recrudescence (1383489) writes "HumbleBundle, a Previously-100%-DRM-free games (and not only) website, promoting indie developers via regular, pay-what-you-want events, has now started introducing restrictions on what users can do with their purchases. HumbleBundle gained popularity over other similar schemes, partly due to its policy that all content included in bundles should be DRM-free, and run on all three major desktop operating systems (i.e. including Linux). In their latest bundle, they introduced a new 'accounts' feature, which irreversibly links all past purchases with that account, rendering previously open key pages inactive. In other words, you can no longer share a bundle with a friend. While this isn't as restrictive as, say, Steam, (a game can still be downloaded by the account holder, then transferred, for instance), it is a surprising move for an organisation whose business model relies on good-will and trust; restricting access rights in this way is more likely to alienate users, and hurt HumbleBundle's business model, rather than secure it." Link to Original Source top
recrudescence (1383489) writes "If you're anything like me, you will have bought from Humble Bundle many times, with the main intention of sharing with your friends you know would never buy directly themselves, and would miss out on discovering amazing indie games. You will also have paid for this from linux, which means you probably paid more than the average buyer would have paid (certainly more than the $0.01 my friend would have paid *if* they decided to buy at all). I loved the humble bundle for this. I'm sure my friends have bought their own keys when they felt they wanted the bundle themselves, or wanted to help out etc. But I was very appreciative of the freedom to share; legally and in a friendly manner, without shoving a 'gift' on someone's face — it's far easier to offer by saying 'feel free to check it out', rather than 'here, I paid this for you', which creates a feeling of awkwardness and obligation, especially when there's no special occasion to justify it. Not anymore. Humble Bundle just introduced 'accounts'. Think it's a good idea? Once you sign up, all your keys get associated with your account, and you can never visit the page again unless you log in. So no more sharing. Also, THERE IS NO [obvious] WAY TO DEACTIVATE THE ACCOUNT to undo this change. I don't know about you, but this feels like DRM to me; I am no longer free to share what I legally own, and bought at the time under the assumption I can share if I want to, without giving full access to my account and password. I can honestly say I am less inclined to buy from Humble Bundle again now; it was never about the price anyway. I liked buying from them because the trust thing felt good, and I felt like I supported Linux, EFF, DRM-freeness and indie devs in the process with purchases I would otherwise not have been inclined to make. Now it's just another shop I don't need." Link to Original Source top
recrudescence (1383489) writes "Desura, the popular digital game distribution platform with a slight bias towards Mods and Indie games, now offers a proper linux client, and has also started featuring some open source games among its offerings (such as Neverball). While online shops offering a decent selection of linux games already exist (such as lin-app.com and penguspy.com) this is the first digital distribution 'platform' to offer a dedicated linux selection. Is it a matter of time before Steam follows with their long-rumoured linux client?" Link to Original Source top

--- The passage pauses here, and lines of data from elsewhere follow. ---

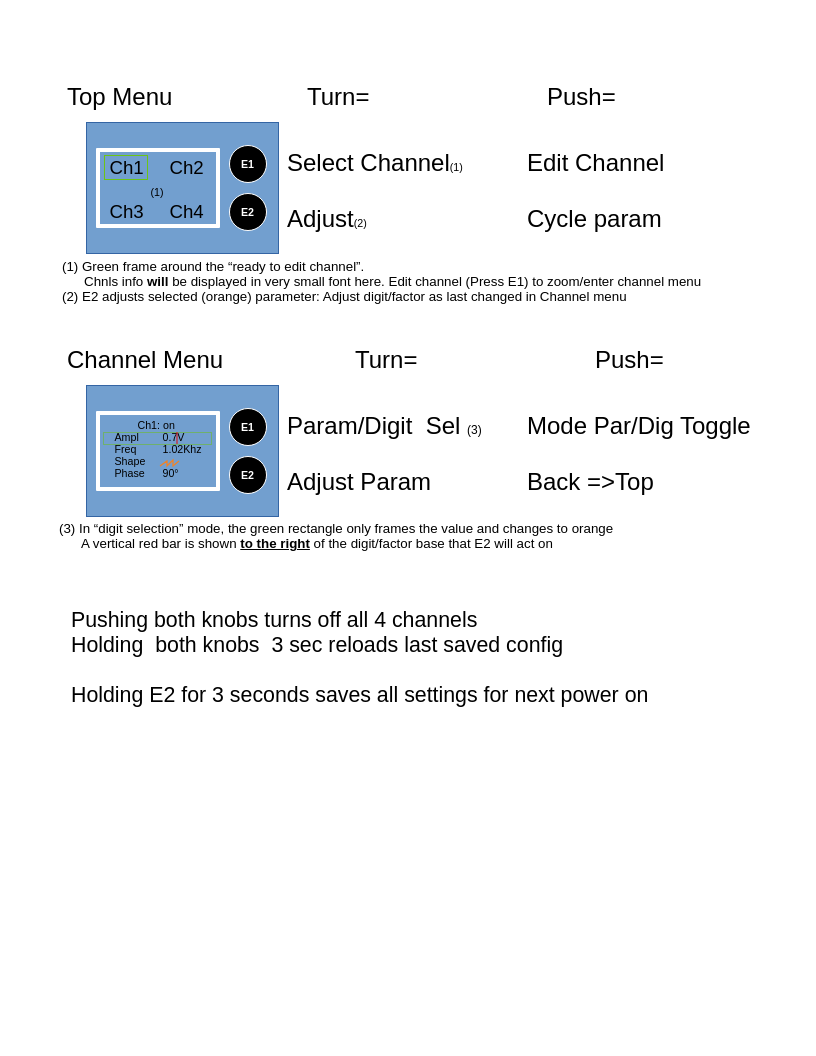
<!DOCTYPE html>
<html lang="en">
<head>
<meta charset="utf-8">
<title>Menu controls guide</title>
<style>
:root {
  --paper: #fff;
  --ink: #000;
  --panel: #729fcf;
  --panel-edge: #3465a4;
  --select: #6cc417;
  --select-soft: #6fb06c;
  --cursor: #d0202a;
  --wave: #f58220;
}
* { box-sizing: border-box; margin: 0; padding: 0; }
html, body { width: 816px; height: 1056px; overflow: hidden; background: var(--paper); }
body { color: var(--ink); font-family: "Liberation Sans", Arial, sans-serif; }
.sheet { width: 816px; height: 1056px; padding-top: 83px; }
.menu { height: 263px; }
.headings {
  display: grid; grid-template-columns: 240px 240px 1fr;
  padding-left: 67px; height: 39px;
  font-size: 24px; line-height: 28px; white-space: pre;
}
.headings h2 { font: inherit; }
.channel .headings { grid-template-columns: 288px 240px 1fr; }
.controls {
  display: grid; grid-template-columns: 192px 240px 1fr; column-gap: 9px;
  padding-left: 86px; height: 132px;
}
.controls { grid-template-columns: 192px 231px 1fr; }
.device {
  display: flex; align-items: flex-start; gap: 9px;
  height: 132px; padding: 25px 0 0 9px;
  background: var(--panel); border: 1px solid var(--panel-edge);
  margin: 0 -0.5px;
}
.screen { position: relative; flex: none; width: 124px; height: 80px; border: 4px solid var(--paper); border-radius: 1px; }
.knobs { display: flex; flex-direction: column; gap: 10px; margin-top: -3px; }
.knob {
  display: flex; align-items: center; justify-content: center;
  width: 38px; height: 38px; border-radius: 50%;
  background: var(--ink); border: 1px solid var(--paper); color: var(--paper);
  font-size: 10.67px; font-weight: bold;
}
.actions { padding-top: 27px; font-size: 24px; line-height: 28px; white-space: pre; list-style: none; }
.actions li + li { margin-top: 28px; }
.ref { font-size: 10.67px; line-height: 1; }
.ref.large { font-size: 12px; }
.channels {
  display: grid; grid-template-columns: 60px 46px; grid-template-rows: 22px 22px 22px;
  padding: 5px 0 0 10px; font-size: 18.67px; line-height: 22px;
}
.mark { grid-column: 1 / 3; padding-left: 41px; font-size: 10.67px; line-height: 26px; }
.frame { position: absolute; left: 4px; top: 3px; width: 44px; height: 25px; border: 1.5px solid var(--select); }
.params {
  display: grid; grid-template-columns: 48px 1fr; grid-auto-rows: 12px;
  padding: 4px 0 0 15px; font-size: 10.67px; line-height: 12px; white-space: nowrap;
}
.params .title { grid-column: 1 / 3; padding-left: 23px; }
.overlay { position: absolute; left: 0; top: 0; }
.notes { padding: 5px 0 0 62px; font-size: 13.33px; line-height: 15px; white-space: nowrap; }
.channel .notes { padding: 4px 0 0 59px; }
.notes .more { padding-left: 22px; }
.notes u { font-weight: bold; }
.summary { padding: 0 0 0 71px; margin-top: -1px; font-size: 21.33px; line-height: 25px; white-space: pre; }
.summary p:last-child { margin-top: 25px; }
</style>
</head>
<body>
<main class="sheet">
  <section class="menu top">
    <div class="headings"><h2>Top Menu</h2><span>Turn=</span><span>Push=</span></div>
    <div class="controls">
      <div class="device">
        <div class="screen">
          <div class="channels">
            <span>Ch1</span><span>Ch2</span>
            <span class="mark">(1)</span>
            <span>Ch3</span><span>Ch4</span>
          </div>
          <div class="frame"></div>
        </div>
        <div class="knobs"><span class="knob">E1</span><span class="knob">E2</span></div>
      </div>
      <ul class="actions"><li>Select Channel<span class="ref">(1)</span></li><li>Adjust<span class="ref">(2)</span></li></ul>
      <ul class="actions"><li>Edit Channel</li><li>Cycle param</li></ul>
    </div>
    <div class="notes">
      <p>(1) Green frame around the “ready to edit channel”.</p>
      <p class="more">Chnls info <b>will</b> be displayed in very small font here. Edit channel (Press E1) to zoom/enter channel menu</p>
      <p>(2) E2 adjusts selected (orange) parameter: Adjust digit/factor as last changed in Channel menu</p>
    </div>
  </section>

  <section class="menu channel">
    <div class="headings"><h2>Channel Menu</h2><span>Turn=</span><span>Push=</span></div>
    <div class="controls">
      <div class="device">
        <div class="screen">
          <div class="params">
            <span class="title">Ch1: on</span>
            <span>Ampl</span><span>0.7V</span>
            <span>Freq</span><span>1.02Khz</span>
            <span>Shape</span><span></span>
            <span>Phase</span><span>90°</span>
          </div>
          <svg class="overlay" width="116" height="72" viewBox="0 0 116 72" fill="none">
            <rect x="3.5" y="17.5" width="108" height="12" stroke="var(--select-soft)"/>
            <line x1="77" y1="17" x2="77" y2="29" stroke="var(--cursor)" stroke-width="1.2"/>
            <polyline points="60,51 67,46 67,51 73,45 73,51 79,46" stroke="var(--wave)" stroke-width="1.2"/>
          </svg>
        </div>
        <div class="knobs"><span class="knob">E1</span><span class="knob">E2</span></div>
      </div>
      <ul class="actions"><li>Param/Digit  Sel <span class="ref large">(3)</span></li><li>Adjust Param</li></ul>
      <ul class="actions"><li>Mode Par/Dig Toggle</li><li>Back =&gt;Top</li></ul>
    </div>
    <div class="notes">
      <p>(3) In “digit selection” mode, the green rectangle only frames the value and changes to orange</p>
      <p class="more">A vertical red bar is shown <u>to the right</u> of the digit/factor base that E2 will act on</p>
    </div>
  </section>

  <section class="summary"><p>Pushing both knobs turns off all 4 channels</p><p>Holding  both knobs  3 sec reloads last saved config</p><p>Holding E2 for 3 seconds saves all settings for next power on</p></section>
</main>
</body>
</html>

Hot multi-OS switching - why haven't other develop
recrudescence (1383489) writes "Desura, the popular Digital Distribution Service with a particular focus on mods and indie games, has responded to recent polls on its website indicating overwhelming demand for a linux client, and seems to have taken this on board. How could this transform the gaming scene for linux and the industry in general?" Link to Original Source top
recrudescence (1383489) writes "I'm a computer and linux enthusiast who has just made a big leap from medicine into a masters degree in advanced computing. However, I am a bit disapointed by the recommended textbooks for programming in our course. Furthermore, I find it easier to learn from online tutorials, as the learning experience they offer can be very different, whether they are interactive or not. For instance, I found the Really Big Index and Learn Prolog Now! websites extremely useful. I haven't really come across a nice, simple tutorial site for C/C++. What are some of the best websites that worked for you in your respective programming languages? And also, what other resources would you recommend to budding programmers?"